By Ruth Marcus
The perplexing irony of Barack Obama’s presidency is that even as conservatives attack him as a crazed socialist, many on the left are frustrated with what they see as the president’s accommodationist backtracking from campaign promises.
“If there is an interest group completely happy with Obama, they’ve done a great job of keeping quiet about it,” said Jim Kessler, vice president of the centrist group Third Way.
The difference between the two sides is that the left’s complaints are more, as they liked to say in the days of George W. Bush, reality-based. Obama has done things—or, more often, failed to do things—that have understandably disappointed various constituencies.
The latest irritant is Obama’s move to expand offshore drilling. “The White House is in the process of antagonizing yet another key Democratic constituency,” liberal blogger John Aravosis wrote after Obama’s announcement.
And then there are:
—Unions unhappy that their top legislative priority, the proposed Employee Free Choice Act, is stalled and that they had to swallow an excise tax on insurance plans as part of health care reform.

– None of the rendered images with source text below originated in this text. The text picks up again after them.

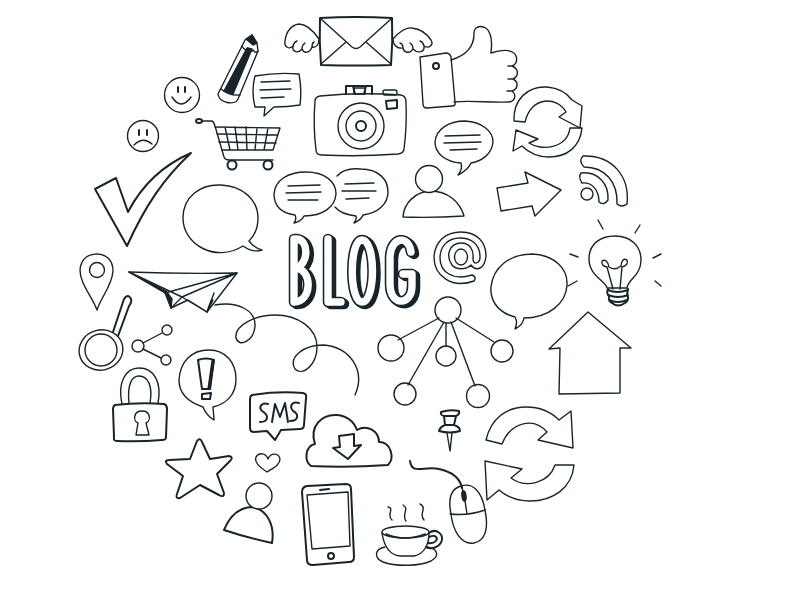
<!DOCTYPE html>
<html lang="en">
<head>
<meta charset="utf-8">
<title>Blog doodles</title>
<style>
:root { --ink: #18242a; --paper: #ffffff; }
html, body { margin: 0; background: var(--paper); overflow: hidden; }
svg { display: block; width: 800px; height: 593px; }
.doodles { fill: none; stroke: var(--ink); stroke-width: 1.4; stroke-linecap: round; stroke-linejoin: round; }
.solid { fill: var(--ink); }
.cover { fill: var(--paper); }
.bold { stroke-width: 2; }
.fine { stroke-width: 1; }
.letter-edge { stroke-width: 10.5; }
.letter-face { stroke: var(--paper); stroke-width: 7.4; }
</style>
</head>
<body>
<svg viewBox="0 0 800 593" role="img" aria-label="Hand-drawn blog icons arranged around the word BLOG">
<defs>
  <path id="blog-letters" d="M294 239V302M294 239H297C309 240 309 264 296 268C313 270 312 302 294 302M328 239V302H341M362 240C349 240 349 302 362 302C376 302 376 240 362 240ZM411 252C409 235 391 236 390 257V284C390 307 412 306 412 286V274H403"/>
</defs>
<g class="doodles">

<g id="winged-envelope">
  <path class="bold" d="M320 18Q356 16 392 18Q393 42 391 65Q356 66 321 65Q319 41 320 18Z"/>
  <path d="M321 19L352 47Q356 50 360 47L391 19M321 64L346 42M391 64L366 42"/>
  <path d="M319 39C312 29 306 24 299 24C291 25 286 32 285 41C284 47 289 50 293 46C292 52 298 54 302 49C304 54 310 53 312 47C316 48 319 45 319 39ZM293 46Q294 42 297 41M302 49Q302 45 305 43M312 47Q312 43 314 42"/>
  <path d="M393 39C400 31 406 27 412 28C421 29 427 34 431 40C434 45 429 49 424 46C425 52 418 54 413 49C410 54 404 53 403 48C397 49 393 45 393 39ZM424 46Q423 42 420 41M413 49Q413 45 410 43M403 48Q403 44 400 43"/>
</g>

<g id="thumbs-up">
  <path d="M420 57L446 53Q450 53 451 57L455 102Q456 106 452 106L427 108Q423 108 423 104Z"/>
  <circle class="bold" cx="436" cy="66" r="3"/>
  <path d="M451 60C464 56 474 49 474 34C473 24 487 24 490 34C493 42 491 49 491 53C499 50 513 48 516 56C518 62 515 65 512 66C519 69 519 76 513 79C519 82 518 89 512 91C517 95 515 102 508 102C491 103 470 100 454 102M508 66H512M508 79H513M507 91H512"/>
</g>

<g id="pencil">
  <path d="M245 40L252 35L257 43L258 51L238 99C235 106 219 103 218 94L242 46Z"/>
  <path class="solid" d="M246 39L252 35L257 43L253 45Z"/>
  <path class="solid" d="M247 48L252 49L233 94L224 91Z"/>
  <path d="M242 46Q245 52 248 48Q251 54 253 50Q256 54 258 51M221 89Q229 96 240 95"/>
</g>

<g id="note-bubble">
  <path d="M255 76Q277 72 299 74Q302 89 300 105Q288 107 274 107L264 116L265 107H255Q251 91 255 76Z"/>
  <path d="M261 82L290 81M260 90L291 89M261 98L284 97"/>
</g>

<g id="smiley">
  <circle cx="182" cy="95" r="17.5"/>
  <path d="M172 97Q181 111 191 97"/>
  <path class="bold" d="M178 87V92M185 87V92"/>
</g>
<g id="sad-face">
  <circle cx="143" cy="136" r="15.5"/>
  <path d="M134 145Q143 136 152 144"/>
  <path class="bold" d="M139 130V135M147 130V135"/>
</g>

<g id="shopping-cart">
  <ellipse class="bold" cx="199" cy="121" rx="3" ry="2"/>
  <path d="M202 121H212Q214 122 215 126L224 157Q225 160 229 160H273"/>
  <path d="M215 127L280 128L273 150L222 150M217 134L278 135M219 142L276 143M225 127L230 150M235 127L238 150M246 127L247 150M257 128L255 150M268 128L264 150"/>
  <circle class="bold" cx="232" cy="165" r="4.5"/><circle class="bold" cx="268" cy="165" r="4.5"/>
</g>

<g id="camera">
  <path d="M320 96Q360 92 401 95Q406 96 406 102Q407 127 404 149Q404 153 398 154Q359 157 322 155Q316 155 316 150Q313 126 315 101Q315 97 320 96Z"/>
  <path class="bold" d="M346 94V86H372V94M353 86L355 94M366 86L364 94"/>
  <rect x="354" y="88" width="11" height="6"/>
  <path class="bold" d="M386 101L397 100V108L387 109Z"/>
  <rect x="383" y="90" width="14" height="5" rx="2"/>
  <circle cx="361" cy="126" r="23"/><circle cx="361" cy="126" r="15"/><circle class="bold" cx="361" cy="126" r="5"/>
</g>

<g id="round-text-bubble">
  <path d="M461 163C445 162 435 153 435 142C436 129 449 121 465 121C482 122 493 131 493 142C492 153 483 161 471 163Q468 170 458 175Q463 169 461 163Z"/>
  <path d="M445 136L480 135M444 143L481 142M450 150L477 149"/>
</g>

<g id="small-sync-arrows">
  <path d="M514 121C513 99 528 86 547 87C558 88 567 93 572 100L582 106L580 128L559 117L566 112C557 96 531 96 525 122Z"/>
  <path d="M582 128C580 147 567 157 549 157C537 157 528 152 522 146L513 151L516 130L538 139L529 143C541 151 567 149 570 128Z"/>
</g>

<g id="check-mark">
  <path class="bold" d="M95 189L116 178L128 212C141 187 161 166 191 153C164 178 145 206 127 246Z"/>
</g>

<g id="large-empty-bubble">
  <path d="M243 246C216 263 183 245 183 218C183 197 200 184 221 185C243 186 258 200 258 218C258 227 255 235 249 241Q254 248 262 250Q253 253 243 246Z"/>
</g>

<g id="chat-pair">
  <path d="M337 176C342 170 351 168 361 169C378 169 388 179 388 192C388 204 378 213 363 215Q362 219 354 223Q357 219 356 216C347 215 340 213 335 207"/>
  <path class="cover" d="M295 215C281 213 274 206 274 194C275 180 288 172 306 172C324 172 336 181 336 194C335 207 323 216 304 216Q302 221 294 223Q297 219 295 215Z"/>
  <path d="M288 186L320 185M286 193L321 192M288 200L318 200M345 184L374 183M342 191L376 191M346 199L369 198"/>
</g>

<g id="user-upper">
  <path d="M403 217C404 203 415 192 430 191C448 191 460 202 464 216Q433 218 403 217Z"/>
  <circle class="cover" cx="429" cy="179" r="13.5"/>
</g>

<g id="right-arrow">
  <path d="M497 188L528 183L525 172L561 190L535 216L532 206L501 211Z"/>
</g>

<g id="feed">
  <circle cx="587" cy="194" r="6"/>
  <path d="M581 173C598 171 609 184 608 200Q604 206 599 202C599 190 592 182 582 183Q578 177 581 173Z"/>
  <path d="M583 156C612 155 630 176 627 204Q622 208 617 204C618 182 605 167 584 167Q578 161 583 156Z"/>
</g>

<g id="blog-lettering" role="img" aria-label="BLOG">
  <use href="#blog-letters" class="letter-edge" x="3" y="2"/>
  <use href="#blog-letters" class="letter-edge" x="1.5" y="1"/>
  <use href="#blog-letters" class="letter-edge"/>
  <use href="#blog-letters" class="letter-face"/>
</g>

<g id="at-sign">
  <path d="M471 265C466 270 456 270 452 265C445 255 450 243 461 243C470 243 474 250 473 259C473 265 480 264 480 257C480 243 470 238 460 238C447 238 440 247 440 258C440 272 453 281 472 275Q477 277 474 281C452 289 434 276 434 257C435 241 446 232 461 232C477 232 486 242 486 256C485 269 476 272 471 265Z"/>
  <ellipse cx="461" cy="257" rx="6.5" ry="8"/>
</g>

<g id="right-empty-bubble">
  <path d="M509 315C497 310 490 300 491 287C493 267 510 254 532 254C554 255 568 268 567 285C566 304 548 318 524 318Q523 325 515 329Q518 322 515 317Z"/>
</g>

<g id="light-bulb">
  <path d="M607 288C606 281 589 276 589 259C589 244 600 236 615 236C631 236 641 246 641 260C641 276 628 279 627 288Z"/>
  <path d="M613 289L607 267Q601 266 602 261Q607 258 609 267Q615 271 621 266Q622 257 627 260Q629 265 622 267L620 289"/>
  <path class="bold" d="M608 290Q617 294 628 290M608 295Q618 299 628 295M609 300Q618 304 627 300M608 289Q606 293 609 296Q608 301 612 303Q618 308 625 303Q630 299 627 295L628 289"/>
  <path d="M598 220L603 229M640 225L635 233M653 258L661 254M655 281L661 286M570 254L578 257M568 286L577 281"/>
</g>

<g id="map-pin">
  <path d="M97 310C92 296 80 284 80 270C81 259 88 254 97 254C107 254 113 261 113 271C112 286 101 297 97 310Z"/>
  <circle cx="97" cy="270" r="7.5"/>
</g>

<g id="paper-plane">
  <path d="M129 272Q183 274 237 273L207 312L188 300L171 308L165 293Z"/>
  <path d="M165 293L237 273L182 297L171 308M182 297L207 312M129 272L182 297M207 312L214 293"/>
  <path class="solid" d="M129 272L166 293L171 308L172 299L166 291Z"/>
  <path class="solid" d="M207 312L211 301L213 300Z"/>
  <path d="M215 305C237 301 256 310 255 326C254 341 239 348 236 338C234 325 256 315 275 315C298 315 317 328 317 347C317 364 303 377 295 369C288 357 304 345 323 345C350 347 366 370 355 395"/>
</g>

<g id="magnifier">
  <ellipse cx="101" cy="350" rx="22" ry="20" transform="rotate(-15 101 350)"/>
  <circle cx="101" cy="350" r="16"/>
  <path class="bold" d="M113 332L124 299Q128 293 131 299Q132 302 129 306L118 336"/>
</g>

<g id="share-nodes">
  <path d="M143 343L162 333M143 349L161 358"/>
  <circle cx="138" cy="346" r="6"/><circle cx="167" cy="330" r="5"/><circle cx="166" cy="360" r="5"/>
</g>

<g id="alert-bubble">
  <path d="M203 407C188 402 179 393 179 380C180 362 191 350 209 350C226 350 236 363 236 379C236 395 226 404 213 407L214 420Q206 415 203 407Z"/>
  <path class="bold" d="M198 360Q206 357 214 360L210 389H202Z"/>
  <path class="bold" d="M202 394L211 393L210 399H202Z"/>
  <path class="solid" d="M212 361L214 360L210 389H208Z"/>
</g>

<g id="padlock">
  <path class="bold" d="M115 405Q139 402 164 404Q167 405 167 409L166 437Q166 440 162 440Q139 442 117 441Q113 441 114 437L113 409Q113 406 115 405Z"/>
  <path d="M122 404C117 382 126 368 139 368C154 368 162 382 158 403M129 403C127 384 132 376 139 376C148 376 153 386 150 403"/>
  <path d="M138 423C133 421 133 411 142 411C151 411 151 421 146 423L149 435H136Z"/>
</g>

<g id="sms-bubble">
  <path class="bold" d="M252 395Q277 391 303 393Q307 394 306 398L304 425Q304 429 300 429L281 430L275 440L267 431L254 432Q250 432 250 428V399Q250 396 252 395Z"/>
  <path role="img" aria-label="SMS" class="bold" d="M268 404C262 402 258 407 262 411C269 415 269 422 260 422M272 422L275 404L280 417L285 403L288 422M299 403C292 401 289 406 293 411C299 414 299 421 290 421"/>
</g>

<g id="download-cloud">
  <path class="bold" d="M311 466C304 461 305 446 315 444C309 426 322 414 337 415C347 416 354 422 357 430C367 424 379 431 379 442C391 442 395 458 388 465Q348 468 311 466Z"/>
  <path class="bold" d="M339 436L354 434V446L361 445L348 459L333 448L340 447Z"/>
</g>

<g id="network">
  <path d="M439 318L398 340M446 323V346M456 318L494 342M444 322L408 385M451 322L475 386"/>
  <circle cx="448" cy="310" r="13"/><circle cx="391" cy="348" r="13"/><circle cx="446" cy="356" r="10"/><circle cx="502" cy="351" r="11"/><circle cx="405" cy="394" r="11"/><circle cx="478" cy="396" r="11.5"/>
</g>

<g id="house">
  <path d="M549 349L588 312L631 348H620V393L559 394L560 348Z"/>
</g>

<g id="push-pin">
  <path class="bold" d="M441 412Q450 409 459 411Q460 414 456 416L454 425Q460 427 460 431Q450 434 439 431Q440 427 445 425L444 416Q440 415 441 412ZM444 416H456M445 425H454"/>
  <path d="M447 433L450 451L452 433"/>
</g>

<g id="large-sync-arrows">
  <path d="M486 440C491 418 507 407 526 407C540 407 551 412 559 420L571 411L573 448L538 440L547 432C533 416 510 423 502 444Z"/>
  <path d="M574 465C572 488 553 501 530 501C516 501 506 496 499 490L487 500L485 461L522 469L511 478C526 489 549 483 555 465Z"/>
</g>

<g id="star">
  <path class="bold" d="M197 441Q200 437 202 442L210 459L229 456Q234 457 230 461L217 474L224 493Q224 498 219 495L200 485L180 498Q175 499 177 494L183 476L167 464Q164 460 169 460L190 459Z"/>
</g>

<g id="heart">
  <path d="M267 472C260 467 254 463 256 457C259 452 266 453 268 459C271 452 279 453 280 459C280 465 273 468 267 472Z"/>
</g>

<g id="user-lower">
  <path class="bold" d="M224 530C231 513 242 507 253 507C267 510 275 525 272 543Q248 538 224 530Z"/>
  <circle class="cover" cx="259" cy="496" r="13"/>
</g>

<g id="smartphone">
  <path class="bold" d="M307 486L346 484Q351 484 351 489L354 557Q354 562 349 562L313 565Q307 565 307 560L302 492Q302 487 307 486Z"/>
  <path d="M307 495L348 492L350 546L312 549Z"/>
  <path class="bold" d="M320 490L329 489"/>
  <circle class="bold" cx="331" cy="556" r="3"/>
</g>

<g id="coffee-cup">
  <path d="M385 547C374 549 374 558 383 562C397 567 420 566 431 561C440 556 438 548 426 547"/>
  <path class="cover" d="M382 533C384 546 390 555 400 556H414C424 554 429 545 429 533"/>
  <ellipse class="cover" cx="405.500" cy="532" rx="23.500" ry="6"/>
  <path d="M386 534Q405 542 425 534"/>
  <path class="bold" d="M429 533C435 528 443 533 442 540C440 547 432 550 426 547M429 537Q436 534 437 539Q435 544 428 543"/>
  <path d="M388 507C395 508 386 515 392 520M403 505C410 509 401 514 406 521M420 504C428 508 418 514 424 520"/>
</g>

<g id="computer-mouse">
  <path class="bold" d="M410 461C412 476 425 465 439 469C453 472 460 478 462 488"/>
  <path d="M461 486C473 482 482 492 485 510C489 529 485 541 474 543C461 545 453 531 451 514C448 499 450 489 461 486Z"/>
  <path d="M450 514Q468 516 485 510M462 487L463 492M465 501L467 514"/>
  <ellipse class="solid" cx="464" cy="496" rx="2" ry="5" transform="rotate(-8 464 496)"/>
</g>

</g>
</svg>
</body>
</html>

—Gay rights advocates frustrated with the languid pace of progress on repealing “don’t ask, don’t tell” and incensed last week when the Obama Justice Department filed a brief defending the policy’s constitutionality.
—Women’s groups upset about the abortion restrictions contained in the new health care law.
—Civil libertarians infuriated about the administration’s legal positions in the war on terror, from indefinite detention to warrantless wiretapping to military commissions.
—African-American groups concerned that the administration has not done enough for minorities, particularly in the area of job creation.
—Hispanic groups bemoaning the lack of action on immigration reform.
The president remains overwhelmingly popular with liberal Democrats. His problem, such as it is, is with what one party strategist called the “activist infrastructure.”
To some extent, this is inherent in the nature of the job. No president can govern as purely as his most ideological supporters would like. The art of the possible requires trade-offs certain to rankle those who elevate the importance of one particular issue.
Some of the dissatisfaction, though, is unique to Obama. Bill Clinton faced his share of grumbling from the base: Remember the North American Free Trade Agreement and welfare reform? But Clinton ran as a different kind of Democrat, so party interest groups were at least forewarned.
Obama ran as, well, Obama—a relatively unknown but charismatic vessel into which Democrats of any ideological stripe could pour their hopes. Disappointment was inevitable. No flesh-and-blood president could live up to the imagined heights of candidate Obama. If the swooning left had read Obama’s policy manifesto, “The Audacity of Hope,” it would have gotten an advance peek at Obama’s style as president, elevating the achievable over the perfect.
The offshore drilling decision is a perfect illustration of Obamaism’s pragmatic progressivism. Substantively, the president is attracted to split-the-difference solutions: allow drilling here, block it there. Politically, he is a horse-trader, not a line-drawer.
Given his supporters’ “extravagant unrealism,” says the Brookings Institution’s William Galston, “there was no way he could fulfill all those promises—not in his first year, not in his first term, not ever.” Obama’s decision to put all his chips on health care guaranteed that those with competing priorities would be frustrated. The unexpected length of the health care fight only aggravated that reaction.
Galston points to another factor underlying unhappiness among Democratic Party constituencies: the “asymmetrical polarization” of the political parties. Unlike the GOP, which has consolidated its conservatism, the Democratic Party is ideologically diverse. The Democratic base lacks an ideological majority. Some of the party’s core voters are destined to be disappointed some of the time.
Such unhappiness may drain energy and money from campaigns, but it’s hard to imagine a primary challenge to Obama similar to Ted Kennedy’s effort to oust President Jimmy Carter in 1980. After all, Obama managed to secure passage of health care reform, albeit without the vaunted public option.
Then again, Obama faces the worst of three worlds. Conservatives see him as the reincarnation of Karl Marx. Liberal activists are frustrated by what they perceive as one sellout or another. And independents, disgusted by partisan bickering, worried about the economy and nervous about health reform, don’t perceive any moderation.
Not exactly a comfortable place for a president to be.
Ruth Marcus’ e-mail address is marcusr(at symbol)washpost.com.
© 2010, Washington Post Writers Group